▶ _What needs to be done_:
Lines in which "none" appears should be pulled from the data below.

----------

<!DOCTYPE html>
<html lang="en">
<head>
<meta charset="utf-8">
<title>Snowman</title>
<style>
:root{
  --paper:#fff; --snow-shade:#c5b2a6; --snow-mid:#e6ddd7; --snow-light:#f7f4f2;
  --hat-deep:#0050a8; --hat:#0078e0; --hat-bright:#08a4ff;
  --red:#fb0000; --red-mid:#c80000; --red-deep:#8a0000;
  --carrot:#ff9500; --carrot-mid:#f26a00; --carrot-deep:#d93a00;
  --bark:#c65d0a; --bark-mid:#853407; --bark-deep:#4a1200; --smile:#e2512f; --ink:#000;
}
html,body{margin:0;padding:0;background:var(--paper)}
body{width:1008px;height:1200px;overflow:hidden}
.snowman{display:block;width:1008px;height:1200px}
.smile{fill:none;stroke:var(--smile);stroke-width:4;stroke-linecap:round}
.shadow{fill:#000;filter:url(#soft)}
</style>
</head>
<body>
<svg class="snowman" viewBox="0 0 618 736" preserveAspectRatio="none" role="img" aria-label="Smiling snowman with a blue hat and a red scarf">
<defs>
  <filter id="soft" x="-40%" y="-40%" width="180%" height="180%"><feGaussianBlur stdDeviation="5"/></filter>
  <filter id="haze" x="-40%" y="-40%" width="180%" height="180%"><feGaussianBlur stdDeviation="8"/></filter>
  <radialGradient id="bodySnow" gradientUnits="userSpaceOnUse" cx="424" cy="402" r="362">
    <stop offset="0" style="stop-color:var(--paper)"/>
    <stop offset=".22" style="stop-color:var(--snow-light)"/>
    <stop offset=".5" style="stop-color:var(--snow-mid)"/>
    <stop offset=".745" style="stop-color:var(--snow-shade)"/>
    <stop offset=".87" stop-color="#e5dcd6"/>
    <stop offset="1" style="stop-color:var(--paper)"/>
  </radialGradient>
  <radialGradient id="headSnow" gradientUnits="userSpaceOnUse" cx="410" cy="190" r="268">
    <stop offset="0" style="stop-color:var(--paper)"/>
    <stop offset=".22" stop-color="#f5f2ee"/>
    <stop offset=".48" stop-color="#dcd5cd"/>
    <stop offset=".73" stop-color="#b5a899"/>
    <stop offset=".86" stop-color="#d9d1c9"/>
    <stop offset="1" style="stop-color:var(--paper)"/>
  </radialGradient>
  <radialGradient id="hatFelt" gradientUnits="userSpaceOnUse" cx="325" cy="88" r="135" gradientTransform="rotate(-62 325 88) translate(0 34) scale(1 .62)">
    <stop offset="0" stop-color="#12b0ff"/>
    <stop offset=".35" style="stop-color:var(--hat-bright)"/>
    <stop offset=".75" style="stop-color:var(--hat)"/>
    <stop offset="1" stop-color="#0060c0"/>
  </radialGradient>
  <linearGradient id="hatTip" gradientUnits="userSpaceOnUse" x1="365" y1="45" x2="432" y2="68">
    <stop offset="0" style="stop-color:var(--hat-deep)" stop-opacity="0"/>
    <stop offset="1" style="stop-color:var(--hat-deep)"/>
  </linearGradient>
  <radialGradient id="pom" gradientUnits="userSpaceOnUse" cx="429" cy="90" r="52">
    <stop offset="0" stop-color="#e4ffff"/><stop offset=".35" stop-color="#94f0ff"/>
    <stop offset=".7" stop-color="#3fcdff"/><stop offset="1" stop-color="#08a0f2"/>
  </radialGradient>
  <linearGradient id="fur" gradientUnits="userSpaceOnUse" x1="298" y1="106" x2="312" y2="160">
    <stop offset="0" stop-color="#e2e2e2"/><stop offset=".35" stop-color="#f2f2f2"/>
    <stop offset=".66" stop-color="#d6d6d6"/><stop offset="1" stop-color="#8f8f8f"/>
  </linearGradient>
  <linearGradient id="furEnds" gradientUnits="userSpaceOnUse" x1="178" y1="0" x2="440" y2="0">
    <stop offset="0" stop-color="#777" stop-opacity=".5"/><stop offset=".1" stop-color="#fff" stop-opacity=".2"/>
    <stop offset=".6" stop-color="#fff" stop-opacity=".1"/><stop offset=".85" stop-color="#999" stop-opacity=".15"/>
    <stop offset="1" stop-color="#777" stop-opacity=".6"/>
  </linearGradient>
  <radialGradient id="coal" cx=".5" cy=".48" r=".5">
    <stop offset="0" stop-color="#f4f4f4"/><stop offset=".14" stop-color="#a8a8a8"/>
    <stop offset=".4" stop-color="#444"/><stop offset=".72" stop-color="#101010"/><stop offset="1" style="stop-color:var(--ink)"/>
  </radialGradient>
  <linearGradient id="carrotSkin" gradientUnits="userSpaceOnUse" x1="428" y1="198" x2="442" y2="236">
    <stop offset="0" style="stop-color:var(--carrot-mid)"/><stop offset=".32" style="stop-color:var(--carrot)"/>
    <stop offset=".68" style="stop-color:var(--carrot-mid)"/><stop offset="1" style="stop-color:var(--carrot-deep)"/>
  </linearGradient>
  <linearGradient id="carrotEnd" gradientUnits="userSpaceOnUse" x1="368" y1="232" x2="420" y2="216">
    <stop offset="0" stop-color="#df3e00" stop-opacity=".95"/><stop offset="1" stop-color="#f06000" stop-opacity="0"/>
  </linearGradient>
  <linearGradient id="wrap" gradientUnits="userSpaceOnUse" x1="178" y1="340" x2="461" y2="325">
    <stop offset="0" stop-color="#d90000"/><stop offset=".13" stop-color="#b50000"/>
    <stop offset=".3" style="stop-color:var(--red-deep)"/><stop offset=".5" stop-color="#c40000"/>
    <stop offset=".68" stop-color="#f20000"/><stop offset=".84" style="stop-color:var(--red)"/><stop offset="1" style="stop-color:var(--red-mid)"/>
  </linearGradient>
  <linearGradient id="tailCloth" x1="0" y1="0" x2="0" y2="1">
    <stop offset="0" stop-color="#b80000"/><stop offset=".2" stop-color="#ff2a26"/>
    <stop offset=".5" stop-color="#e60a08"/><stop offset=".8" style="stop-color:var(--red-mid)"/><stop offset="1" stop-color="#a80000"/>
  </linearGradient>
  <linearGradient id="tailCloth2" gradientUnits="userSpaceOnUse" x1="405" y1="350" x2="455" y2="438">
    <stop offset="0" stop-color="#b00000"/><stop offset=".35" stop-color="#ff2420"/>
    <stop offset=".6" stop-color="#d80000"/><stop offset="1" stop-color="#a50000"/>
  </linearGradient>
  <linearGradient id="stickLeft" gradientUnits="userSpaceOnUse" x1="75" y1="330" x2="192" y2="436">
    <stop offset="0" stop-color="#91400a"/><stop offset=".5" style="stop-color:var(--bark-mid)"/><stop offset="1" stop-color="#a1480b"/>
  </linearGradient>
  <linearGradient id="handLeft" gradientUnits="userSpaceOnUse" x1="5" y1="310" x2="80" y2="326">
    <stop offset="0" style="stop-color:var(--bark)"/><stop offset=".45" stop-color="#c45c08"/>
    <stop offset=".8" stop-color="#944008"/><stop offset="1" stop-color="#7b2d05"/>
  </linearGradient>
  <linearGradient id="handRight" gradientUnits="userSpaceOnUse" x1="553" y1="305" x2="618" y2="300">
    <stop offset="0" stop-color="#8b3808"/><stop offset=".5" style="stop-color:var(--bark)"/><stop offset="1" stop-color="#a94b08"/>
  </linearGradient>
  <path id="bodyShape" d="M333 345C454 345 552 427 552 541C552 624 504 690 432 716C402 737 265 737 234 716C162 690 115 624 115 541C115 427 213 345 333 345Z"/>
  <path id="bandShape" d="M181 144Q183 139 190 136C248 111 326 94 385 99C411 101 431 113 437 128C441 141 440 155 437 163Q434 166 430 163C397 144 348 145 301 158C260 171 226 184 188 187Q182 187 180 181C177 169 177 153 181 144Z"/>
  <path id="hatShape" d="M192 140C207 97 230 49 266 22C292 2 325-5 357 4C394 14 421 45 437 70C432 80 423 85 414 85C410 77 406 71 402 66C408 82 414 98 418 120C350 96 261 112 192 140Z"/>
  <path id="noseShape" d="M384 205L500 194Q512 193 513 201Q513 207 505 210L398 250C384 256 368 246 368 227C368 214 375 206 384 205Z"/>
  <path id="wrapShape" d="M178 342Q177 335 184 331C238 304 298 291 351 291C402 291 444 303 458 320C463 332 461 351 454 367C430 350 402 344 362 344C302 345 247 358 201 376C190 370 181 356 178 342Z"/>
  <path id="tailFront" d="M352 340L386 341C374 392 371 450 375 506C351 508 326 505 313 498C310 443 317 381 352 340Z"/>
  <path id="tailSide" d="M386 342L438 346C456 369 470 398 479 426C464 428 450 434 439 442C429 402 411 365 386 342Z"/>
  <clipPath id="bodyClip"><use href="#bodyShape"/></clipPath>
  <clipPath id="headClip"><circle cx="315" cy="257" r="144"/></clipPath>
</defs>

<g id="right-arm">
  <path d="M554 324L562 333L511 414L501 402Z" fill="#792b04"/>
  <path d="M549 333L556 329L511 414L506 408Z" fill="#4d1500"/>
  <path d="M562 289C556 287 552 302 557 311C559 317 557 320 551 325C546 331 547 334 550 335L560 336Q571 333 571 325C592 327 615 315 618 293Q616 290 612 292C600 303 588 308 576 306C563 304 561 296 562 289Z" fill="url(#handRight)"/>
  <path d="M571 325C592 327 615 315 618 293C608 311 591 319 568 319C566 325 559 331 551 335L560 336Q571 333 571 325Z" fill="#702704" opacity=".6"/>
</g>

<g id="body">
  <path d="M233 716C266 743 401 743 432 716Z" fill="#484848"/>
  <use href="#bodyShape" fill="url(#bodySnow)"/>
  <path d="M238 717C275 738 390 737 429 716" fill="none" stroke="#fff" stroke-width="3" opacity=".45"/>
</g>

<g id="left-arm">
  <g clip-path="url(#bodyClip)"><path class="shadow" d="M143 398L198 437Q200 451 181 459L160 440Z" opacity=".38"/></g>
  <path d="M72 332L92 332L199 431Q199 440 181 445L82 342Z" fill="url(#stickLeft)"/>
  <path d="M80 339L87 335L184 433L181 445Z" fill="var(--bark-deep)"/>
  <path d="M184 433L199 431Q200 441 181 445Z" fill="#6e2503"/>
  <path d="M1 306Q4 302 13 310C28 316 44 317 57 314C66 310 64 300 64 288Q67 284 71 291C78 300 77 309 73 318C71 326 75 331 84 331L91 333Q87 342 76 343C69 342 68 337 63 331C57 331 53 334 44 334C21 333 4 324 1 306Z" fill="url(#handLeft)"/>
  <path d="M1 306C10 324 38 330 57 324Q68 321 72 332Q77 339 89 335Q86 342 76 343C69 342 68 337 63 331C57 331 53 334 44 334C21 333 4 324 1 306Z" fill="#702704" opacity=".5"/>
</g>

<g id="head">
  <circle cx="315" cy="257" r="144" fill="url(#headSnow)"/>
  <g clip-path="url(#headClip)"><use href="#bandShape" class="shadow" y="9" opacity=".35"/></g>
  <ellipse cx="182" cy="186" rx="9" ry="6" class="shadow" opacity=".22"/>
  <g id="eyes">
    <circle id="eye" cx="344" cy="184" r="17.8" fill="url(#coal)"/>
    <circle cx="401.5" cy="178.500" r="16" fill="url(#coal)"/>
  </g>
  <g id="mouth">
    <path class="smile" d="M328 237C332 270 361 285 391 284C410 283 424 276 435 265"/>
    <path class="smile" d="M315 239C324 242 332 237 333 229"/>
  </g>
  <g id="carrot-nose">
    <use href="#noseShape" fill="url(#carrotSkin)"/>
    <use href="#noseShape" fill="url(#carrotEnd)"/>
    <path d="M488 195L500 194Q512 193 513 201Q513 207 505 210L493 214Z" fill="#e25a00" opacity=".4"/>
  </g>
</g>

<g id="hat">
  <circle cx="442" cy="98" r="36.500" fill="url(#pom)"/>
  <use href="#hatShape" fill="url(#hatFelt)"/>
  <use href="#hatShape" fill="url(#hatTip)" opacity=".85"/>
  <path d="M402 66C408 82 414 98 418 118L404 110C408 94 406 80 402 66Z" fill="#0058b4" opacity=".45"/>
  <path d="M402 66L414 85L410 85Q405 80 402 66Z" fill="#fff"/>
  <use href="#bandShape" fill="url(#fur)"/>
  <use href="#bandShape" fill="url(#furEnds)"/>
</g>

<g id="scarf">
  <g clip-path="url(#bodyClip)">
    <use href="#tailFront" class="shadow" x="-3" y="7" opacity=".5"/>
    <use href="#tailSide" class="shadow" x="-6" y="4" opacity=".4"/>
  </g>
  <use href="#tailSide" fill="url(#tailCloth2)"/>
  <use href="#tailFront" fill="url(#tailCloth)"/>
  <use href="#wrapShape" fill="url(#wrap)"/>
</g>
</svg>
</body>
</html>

----------

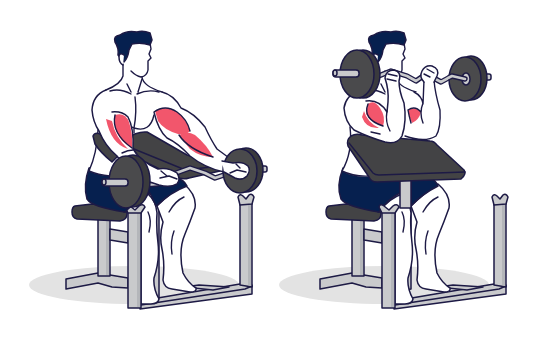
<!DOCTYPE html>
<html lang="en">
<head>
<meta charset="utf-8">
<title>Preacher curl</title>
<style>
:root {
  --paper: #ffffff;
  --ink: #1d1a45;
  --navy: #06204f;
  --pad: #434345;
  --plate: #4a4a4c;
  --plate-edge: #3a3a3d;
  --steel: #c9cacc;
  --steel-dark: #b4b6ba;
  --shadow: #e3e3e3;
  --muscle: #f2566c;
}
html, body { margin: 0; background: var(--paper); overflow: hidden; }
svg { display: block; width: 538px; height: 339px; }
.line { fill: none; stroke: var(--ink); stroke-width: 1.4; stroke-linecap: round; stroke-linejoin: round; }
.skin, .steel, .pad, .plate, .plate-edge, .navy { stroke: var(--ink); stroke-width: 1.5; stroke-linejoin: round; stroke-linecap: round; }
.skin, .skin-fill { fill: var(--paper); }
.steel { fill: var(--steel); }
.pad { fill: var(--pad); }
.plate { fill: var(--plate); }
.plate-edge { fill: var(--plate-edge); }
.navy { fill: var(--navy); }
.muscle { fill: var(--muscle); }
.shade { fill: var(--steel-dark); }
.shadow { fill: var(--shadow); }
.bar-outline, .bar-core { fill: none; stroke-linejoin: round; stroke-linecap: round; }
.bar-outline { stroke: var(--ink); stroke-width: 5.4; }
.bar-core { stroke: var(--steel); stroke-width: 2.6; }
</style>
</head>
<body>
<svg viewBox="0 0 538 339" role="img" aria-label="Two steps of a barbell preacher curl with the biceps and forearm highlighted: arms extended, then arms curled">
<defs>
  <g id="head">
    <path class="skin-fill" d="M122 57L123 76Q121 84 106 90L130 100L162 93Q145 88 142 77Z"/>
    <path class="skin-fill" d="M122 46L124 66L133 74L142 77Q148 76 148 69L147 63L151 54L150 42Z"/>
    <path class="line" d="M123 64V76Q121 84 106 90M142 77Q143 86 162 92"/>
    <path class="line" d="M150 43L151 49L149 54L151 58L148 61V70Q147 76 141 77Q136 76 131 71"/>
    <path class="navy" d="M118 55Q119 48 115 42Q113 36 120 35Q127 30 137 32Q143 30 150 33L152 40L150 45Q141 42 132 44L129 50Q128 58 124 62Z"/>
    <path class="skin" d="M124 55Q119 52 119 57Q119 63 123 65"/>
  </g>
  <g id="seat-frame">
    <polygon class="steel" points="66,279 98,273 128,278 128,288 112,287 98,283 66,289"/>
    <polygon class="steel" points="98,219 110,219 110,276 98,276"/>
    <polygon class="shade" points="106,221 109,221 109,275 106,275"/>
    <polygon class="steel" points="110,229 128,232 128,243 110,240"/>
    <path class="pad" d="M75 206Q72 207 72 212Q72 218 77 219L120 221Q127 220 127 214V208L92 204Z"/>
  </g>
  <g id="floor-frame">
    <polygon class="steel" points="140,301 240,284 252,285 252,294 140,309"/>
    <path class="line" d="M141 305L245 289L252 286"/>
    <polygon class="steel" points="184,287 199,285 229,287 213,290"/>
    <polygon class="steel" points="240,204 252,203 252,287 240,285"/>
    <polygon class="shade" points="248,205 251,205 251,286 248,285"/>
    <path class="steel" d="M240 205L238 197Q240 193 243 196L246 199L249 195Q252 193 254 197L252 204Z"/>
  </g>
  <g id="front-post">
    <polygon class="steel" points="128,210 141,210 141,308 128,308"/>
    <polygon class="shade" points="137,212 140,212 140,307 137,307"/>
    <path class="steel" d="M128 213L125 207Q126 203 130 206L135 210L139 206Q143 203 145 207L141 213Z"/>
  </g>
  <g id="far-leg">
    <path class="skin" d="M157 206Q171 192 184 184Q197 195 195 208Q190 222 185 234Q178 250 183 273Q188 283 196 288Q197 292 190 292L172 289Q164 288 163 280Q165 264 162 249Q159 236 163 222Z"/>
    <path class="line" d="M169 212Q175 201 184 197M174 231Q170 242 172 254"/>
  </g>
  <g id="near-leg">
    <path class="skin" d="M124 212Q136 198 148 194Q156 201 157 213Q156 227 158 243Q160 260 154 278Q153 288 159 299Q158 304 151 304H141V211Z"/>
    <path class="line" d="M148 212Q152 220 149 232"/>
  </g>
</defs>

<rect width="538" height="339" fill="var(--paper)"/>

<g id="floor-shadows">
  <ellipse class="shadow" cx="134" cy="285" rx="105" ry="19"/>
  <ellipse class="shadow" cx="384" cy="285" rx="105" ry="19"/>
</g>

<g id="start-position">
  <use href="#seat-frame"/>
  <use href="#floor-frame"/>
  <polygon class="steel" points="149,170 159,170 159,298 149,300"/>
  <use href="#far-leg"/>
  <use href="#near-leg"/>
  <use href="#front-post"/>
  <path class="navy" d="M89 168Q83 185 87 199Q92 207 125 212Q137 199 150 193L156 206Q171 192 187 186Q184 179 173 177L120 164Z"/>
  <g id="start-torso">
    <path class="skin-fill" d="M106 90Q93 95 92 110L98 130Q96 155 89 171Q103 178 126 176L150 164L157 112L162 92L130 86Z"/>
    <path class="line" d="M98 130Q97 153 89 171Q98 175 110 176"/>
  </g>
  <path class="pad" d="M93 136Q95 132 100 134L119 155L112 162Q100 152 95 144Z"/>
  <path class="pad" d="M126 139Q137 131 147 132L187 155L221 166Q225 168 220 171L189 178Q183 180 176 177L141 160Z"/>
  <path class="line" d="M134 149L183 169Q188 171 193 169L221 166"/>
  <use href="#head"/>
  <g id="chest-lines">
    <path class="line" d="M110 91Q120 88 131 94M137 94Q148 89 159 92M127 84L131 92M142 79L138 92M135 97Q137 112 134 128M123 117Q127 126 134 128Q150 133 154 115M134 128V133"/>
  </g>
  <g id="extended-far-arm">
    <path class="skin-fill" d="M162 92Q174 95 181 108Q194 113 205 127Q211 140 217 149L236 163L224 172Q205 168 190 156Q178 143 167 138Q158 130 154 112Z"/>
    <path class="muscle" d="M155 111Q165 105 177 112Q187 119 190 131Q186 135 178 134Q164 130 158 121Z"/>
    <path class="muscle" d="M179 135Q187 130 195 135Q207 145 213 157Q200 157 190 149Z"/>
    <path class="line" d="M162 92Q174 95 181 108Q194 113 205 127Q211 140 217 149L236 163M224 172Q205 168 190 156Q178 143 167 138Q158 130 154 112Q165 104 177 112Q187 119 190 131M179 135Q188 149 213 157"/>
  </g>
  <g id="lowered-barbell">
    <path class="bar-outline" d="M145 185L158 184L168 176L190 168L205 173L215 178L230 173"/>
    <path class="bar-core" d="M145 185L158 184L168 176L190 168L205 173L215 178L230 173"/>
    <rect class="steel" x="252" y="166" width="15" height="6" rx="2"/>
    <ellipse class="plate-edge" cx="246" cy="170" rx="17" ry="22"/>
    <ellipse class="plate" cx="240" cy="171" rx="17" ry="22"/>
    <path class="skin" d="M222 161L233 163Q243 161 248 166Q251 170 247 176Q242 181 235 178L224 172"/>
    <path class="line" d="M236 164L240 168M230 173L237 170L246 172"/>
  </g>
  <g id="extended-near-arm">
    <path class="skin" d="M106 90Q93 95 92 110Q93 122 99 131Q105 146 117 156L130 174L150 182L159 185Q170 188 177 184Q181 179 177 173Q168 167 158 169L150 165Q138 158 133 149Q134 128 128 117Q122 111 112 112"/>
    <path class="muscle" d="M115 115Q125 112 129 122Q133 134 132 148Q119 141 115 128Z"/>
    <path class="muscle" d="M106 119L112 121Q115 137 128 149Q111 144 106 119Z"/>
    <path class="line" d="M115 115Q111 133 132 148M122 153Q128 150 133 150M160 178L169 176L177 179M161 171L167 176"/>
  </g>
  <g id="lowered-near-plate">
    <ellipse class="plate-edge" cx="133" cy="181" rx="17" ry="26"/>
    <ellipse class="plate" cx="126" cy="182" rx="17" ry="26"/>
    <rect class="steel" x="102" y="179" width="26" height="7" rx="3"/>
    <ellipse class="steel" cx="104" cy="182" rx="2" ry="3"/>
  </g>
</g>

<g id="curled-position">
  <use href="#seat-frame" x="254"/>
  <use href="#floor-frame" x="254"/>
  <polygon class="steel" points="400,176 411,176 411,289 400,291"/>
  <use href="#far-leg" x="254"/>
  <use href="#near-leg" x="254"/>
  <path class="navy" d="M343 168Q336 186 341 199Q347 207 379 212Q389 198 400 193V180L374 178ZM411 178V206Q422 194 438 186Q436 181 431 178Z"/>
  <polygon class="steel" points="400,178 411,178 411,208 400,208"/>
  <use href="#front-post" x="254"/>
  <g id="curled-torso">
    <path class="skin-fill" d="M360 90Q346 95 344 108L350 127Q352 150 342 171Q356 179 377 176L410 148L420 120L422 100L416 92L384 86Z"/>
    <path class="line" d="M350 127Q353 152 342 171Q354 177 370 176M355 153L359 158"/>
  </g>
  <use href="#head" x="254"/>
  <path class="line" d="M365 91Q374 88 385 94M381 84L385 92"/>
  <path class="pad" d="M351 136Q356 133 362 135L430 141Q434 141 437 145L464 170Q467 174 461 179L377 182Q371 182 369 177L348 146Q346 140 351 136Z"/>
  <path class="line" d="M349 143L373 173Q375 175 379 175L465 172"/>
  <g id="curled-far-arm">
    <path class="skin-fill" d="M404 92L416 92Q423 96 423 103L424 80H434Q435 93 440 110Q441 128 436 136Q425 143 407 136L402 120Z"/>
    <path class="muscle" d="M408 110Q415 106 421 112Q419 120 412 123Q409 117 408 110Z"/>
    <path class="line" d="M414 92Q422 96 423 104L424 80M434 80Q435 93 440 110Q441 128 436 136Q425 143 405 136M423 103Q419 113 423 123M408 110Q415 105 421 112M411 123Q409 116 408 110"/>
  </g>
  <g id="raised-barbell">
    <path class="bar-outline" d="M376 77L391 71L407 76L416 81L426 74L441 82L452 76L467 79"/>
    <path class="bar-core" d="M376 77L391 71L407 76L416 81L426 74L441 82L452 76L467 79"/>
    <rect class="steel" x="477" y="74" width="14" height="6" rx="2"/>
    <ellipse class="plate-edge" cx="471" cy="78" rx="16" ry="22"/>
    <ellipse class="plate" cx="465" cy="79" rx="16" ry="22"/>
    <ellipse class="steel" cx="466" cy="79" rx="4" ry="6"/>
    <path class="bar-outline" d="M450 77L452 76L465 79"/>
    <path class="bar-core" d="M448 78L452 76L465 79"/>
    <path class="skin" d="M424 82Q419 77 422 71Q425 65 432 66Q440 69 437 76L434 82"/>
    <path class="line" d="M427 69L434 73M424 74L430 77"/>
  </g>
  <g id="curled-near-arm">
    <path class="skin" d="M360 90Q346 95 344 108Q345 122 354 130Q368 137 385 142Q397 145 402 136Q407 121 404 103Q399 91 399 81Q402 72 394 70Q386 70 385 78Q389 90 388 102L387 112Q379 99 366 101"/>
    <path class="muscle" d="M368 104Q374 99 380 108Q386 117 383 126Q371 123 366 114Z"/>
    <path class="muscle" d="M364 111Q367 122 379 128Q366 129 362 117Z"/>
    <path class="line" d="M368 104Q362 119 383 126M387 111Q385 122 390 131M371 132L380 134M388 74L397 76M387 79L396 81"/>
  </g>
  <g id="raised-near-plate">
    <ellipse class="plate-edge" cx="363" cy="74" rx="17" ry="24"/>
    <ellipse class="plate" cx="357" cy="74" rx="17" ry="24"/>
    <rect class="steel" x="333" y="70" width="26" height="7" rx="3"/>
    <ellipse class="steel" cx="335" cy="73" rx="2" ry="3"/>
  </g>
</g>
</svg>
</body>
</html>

----------

▶ _Reply to the exercise_:
.smile{fill:none;stroke:var(--smile);stroke-width:4;stroke-linecap:round}
<svg class="snowman" viewBox="0 0 618 736" preserveAspectRatio="none" role="img" aria-label="Smiling snowman with a blue hat and a red scarf">
  <path d="M238 717C275 738 390 737 429 716" fill="none" stroke="#fff" stroke-width="3" opacity=".45"/>
.line { fill: none; stroke: var(--ink); stroke-width: 1.4; stroke-linecap: round; stroke-linejoin: round; }
.bar-outline, .bar-core { fill: none; stroke-linejoin: round; stroke-linecap: round; }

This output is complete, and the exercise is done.